Two gladiators at the end of a fight, one is victorious and the other falls, bloodied ... A new fresco was discovered on the archaeological site of Pompeii, said Friday the Italian Ministry of Culture.
Face to face are a "mirmillon" and a "Thrace", two types of gladiators with different armor, classic opponents of the arena of ancient Rome.
The first, gladium (short Roman sword) and scutum (large shield) in hand is wearing a wide-brimmed helmet, the crest and its horsehair plume, while the second, in the losing position, shield fallen to the ground has the body covered of blood.
The trapezoid-shaped fresco, measuring approximately 1.12 by 1.5 meters, was discovered during excavations in an ancient basement at the corner of the rue des Noces d'Argent (vicolo delle Nozze d Argento) and Balcons street (Vicolo dei Balconi), two of the cobblestone streets of the ancient, buried city.
Above the fresco, we can see what probably corresponds to the imprint of the staircase of this room which was to be a tavern twenty centuries ago with, on the upper floor, a dwelling occupied by the owners, or more likely, given the presence of gladiators, by prostitutes, says the ministry in a statement.
"A few years ago, the site of Pompeii was known around the world for its negative image: collapses, employee strikes and tourist queues under the sun," said Italian Minister of Culture Dario Franceschini.
"Today, it is a welcoming site, with millions of additional tourists, but above all a site once again dedicated to research, as evidenced by the ongoing excavations.This new discovery shows that Pompeii is an inexhaustible mine of knowledge for archaeologists, "he added.
For Massimo Osanna, director of the excavations, quoted in the release, the interest of the fresco lies in "the realistic representation of injuries, such as the wrist and breast of the beaten gladiator, which lets the blood flow and wets his leggings" .
"We do not know the outcome of the fight, there could be death but also grace, the latter being suggested by the gesture of the hand made by the Thracian as to implore salvation".
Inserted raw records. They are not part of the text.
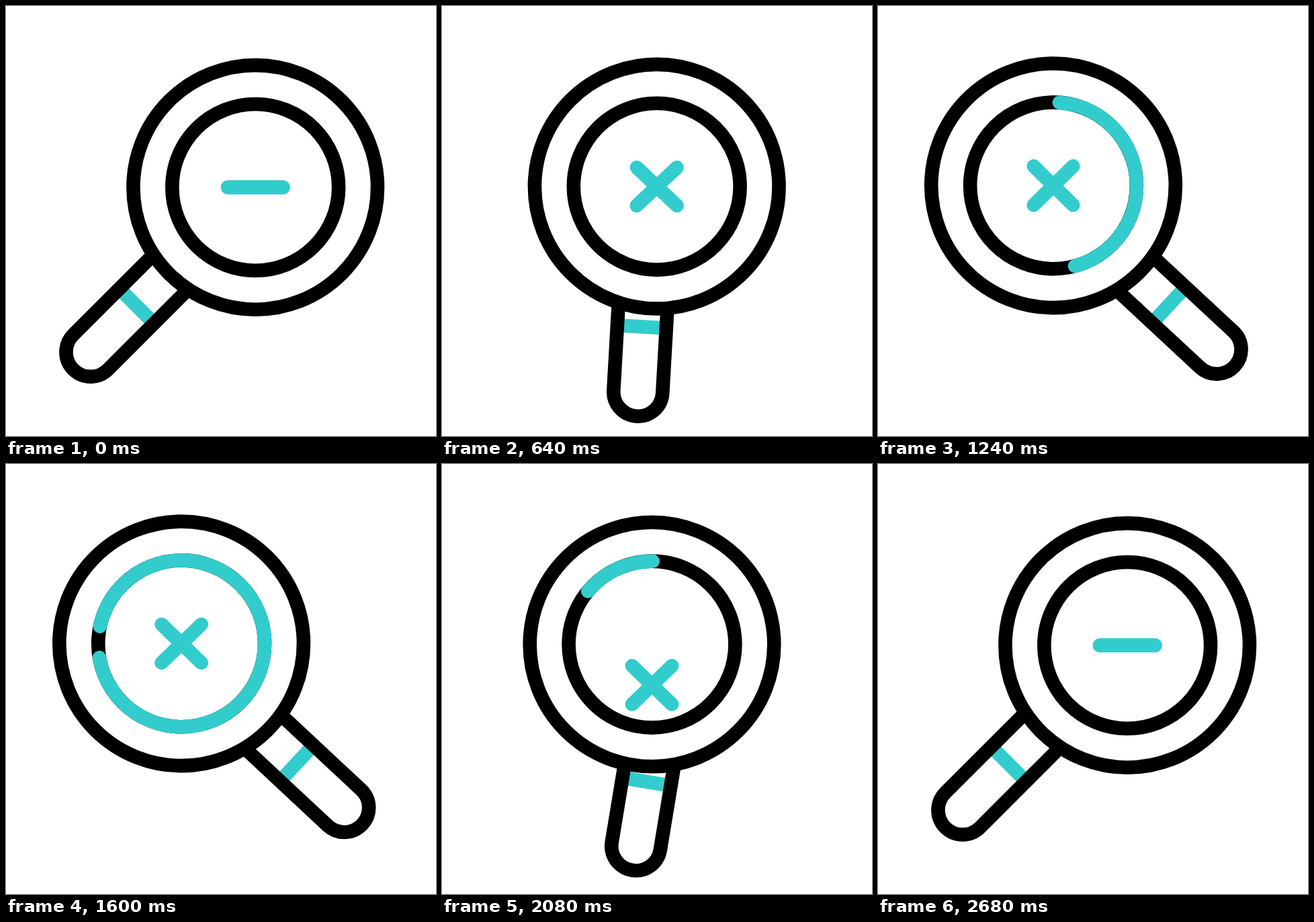
An HTML page that plays this animation: 640x640 px, repeating every 3000 ms.

```html
<!DOCTYPE html>
<html lang="en">
<head>
<meta charset="utf-8">
<title>Magnifier</title>
<style>
  html, body { margin: 0; width: 100%; height: 100%; overflow: hidden; background: #fff; }
  svg { display: block; width: 100%; height: 100%; }
</style>
</head>
<body>
<svg viewBox="0 0 640 640" fill="none" stroke="#000" stroke-width="20.6">
  <defs>
    <clipPath id="glass"><circle r="124"/></clipPath>
  </defs>
  <g id="handle">
    <path d="M-36.5 104H36.5" stroke="#3cc"/>
    <path d="M-36.5 0V201A36.5 36.5 0 0 0 36.5 201V0"/>
  </g>
  <g id="lens">
    <circle r="181.8" fill="#fff"/>
    <g clip-path="url(#glass)">
      <g id="sign" stroke="#3cc" stroke-linecap="round">
        <path id="armA" d="M-41.2 0H41.2"/>
        <path id="armB" d="M-41.2 0H41.2"/>
      </g>
    </g>
    <circle r="123.9"/>
    <path id="arc" stroke="#3cc" stroke-linecap="round"/>
  </g>
</svg>
<script>
const LOOP = 3000, RING = 123.9;
const SWING = 1100, GO = 120, BACK = 1560;
const [handle, lens, sign, armA, armB, arc] =
  ['handle', 'lens', 'sign', 'armA', 'armB', 'arc'].map(id => document.getElementById(id));

const clamp = v => Math.min(1, Math.max(0, v));
const span = (t, from, to) => clamp((t - from) / (to - from));
const mix = (a, b, k) => a + (b - a) * k;
const smooth = u => u * u * (3 - 2 * u);

// Cubic Bezier easing with flat ends, solved by bisection.
function ease(u, x1, x2) {
  if (u <= 0 || u >= 1) return clamp(u);
  let lo = 0, hi = 1;
  for (let i = 0; i < 24; i++) {
    const s = (lo + hi) / 2, r = 1 - s;
    if (3 * x1 * s * r * r + 3 * x2 * s * s * r + s * s * s < u) lo = s; else hi = s;
  }
  return smooth(lo);
}

function placeHandle(u, back) {
  const dir = k => back ? 1 - k : k;
  const move = dir(ease(u, 0.665, 0.363));
  const turn = dir(back ? ease(u, 0.575, 0.246) : ease(u, 0.74, 0.22));
  const dip = back ? 3.6 * Math.sin(Math.PI * move) : 0;
  const x = mix(268.1, 356.8, move), y = mix(373, 374.3, move) - dip;
  handle.setAttribute('transform', `translate(${x} ${y}) rotate(${mix(45, -47.1, turn)})`);
}

function placeLens(u, back) {
  const k = ease(u, 0.678, 0.278), p = back ? 1 - k : k;
  lens.setAttribute('transform', `translate(${mix(371.2, 261, p)} ${mix(269.9, 267.3, p)})`);
}

function placeSign(t) {
  let angle = 0, y = 0;
  if (t < 2200) {
    angle = 43.5 * smooth(span(t, 180, 640))
      + 2.7 * smooth(span(t, 640, 960))
      - 2.2 * smooth(span(t, 960, 1400));
    y = 135 * span(t, 1840, 2200) ** 2;
  } else {
    y = -135 * (1 - span(t, 2200, 2480)) ** 2;
  }
  sign.setAttribute('transform', `translate(0 ${y})`);
  armA.setAttribute('transform', `rotate(${angle})`);
  armB.setAttribute('transform', `rotate(${-angle})`);
}

function point(deg) {
  const a = deg * Math.PI / 180;
  return `${RING * Math.cos(a)} ${RING * Math.sin(a)}`;
}

// The sweep opens both ways, then its tail catches up with its head.
function drawArc(t) {
  const grow = smooth(span(t, 808, 1740));
  const tail = -11.45 - 166.6 * grow + 470.6 * (1 - (1 - span(t, 1661, 2568)) ** 3);
  const head = -11.45 + 193.4 * grow + 110.6 * (1 - (1 - span(t, 1652, 2426)) ** 2);
  const size = Math.min(head - tail, 359.9);
  if (size < 0.9) return arc.setAttribute('d', '');
  const r = `A${RING} ${RING} 0 0 1 `;
  arc.setAttribute('d', `M${point(tail)}${r}${point(tail + size / 2)}${r}${point(tail + size)}`);
}

function draw(t) {
  const back = t >= BACK;
  const u = clamp((t - (back ? BACK : GO)) / SWING);
  placeHandle(u, back);
  placeLens(u, back);
  placeSign(t);
  drawArc(t);
}

const start = performance.now();
function tick(now) {
  draw(Math.max(0, now - start) % LOOP);
  requestAnimationFrame(tick);
}
draw(0);
requestAnimationFrame(tick);
</script>
</body>
</html>
```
Tourist site among the most visited of Italy, the ancient Roman city of Pompeii was buried by the eruption of Vesuvius in the year 79. If the writings of Pliny the Younger date the catastrophe to August 24, 79, recent search find it rather in autumn of the same year.
© 2019 AFP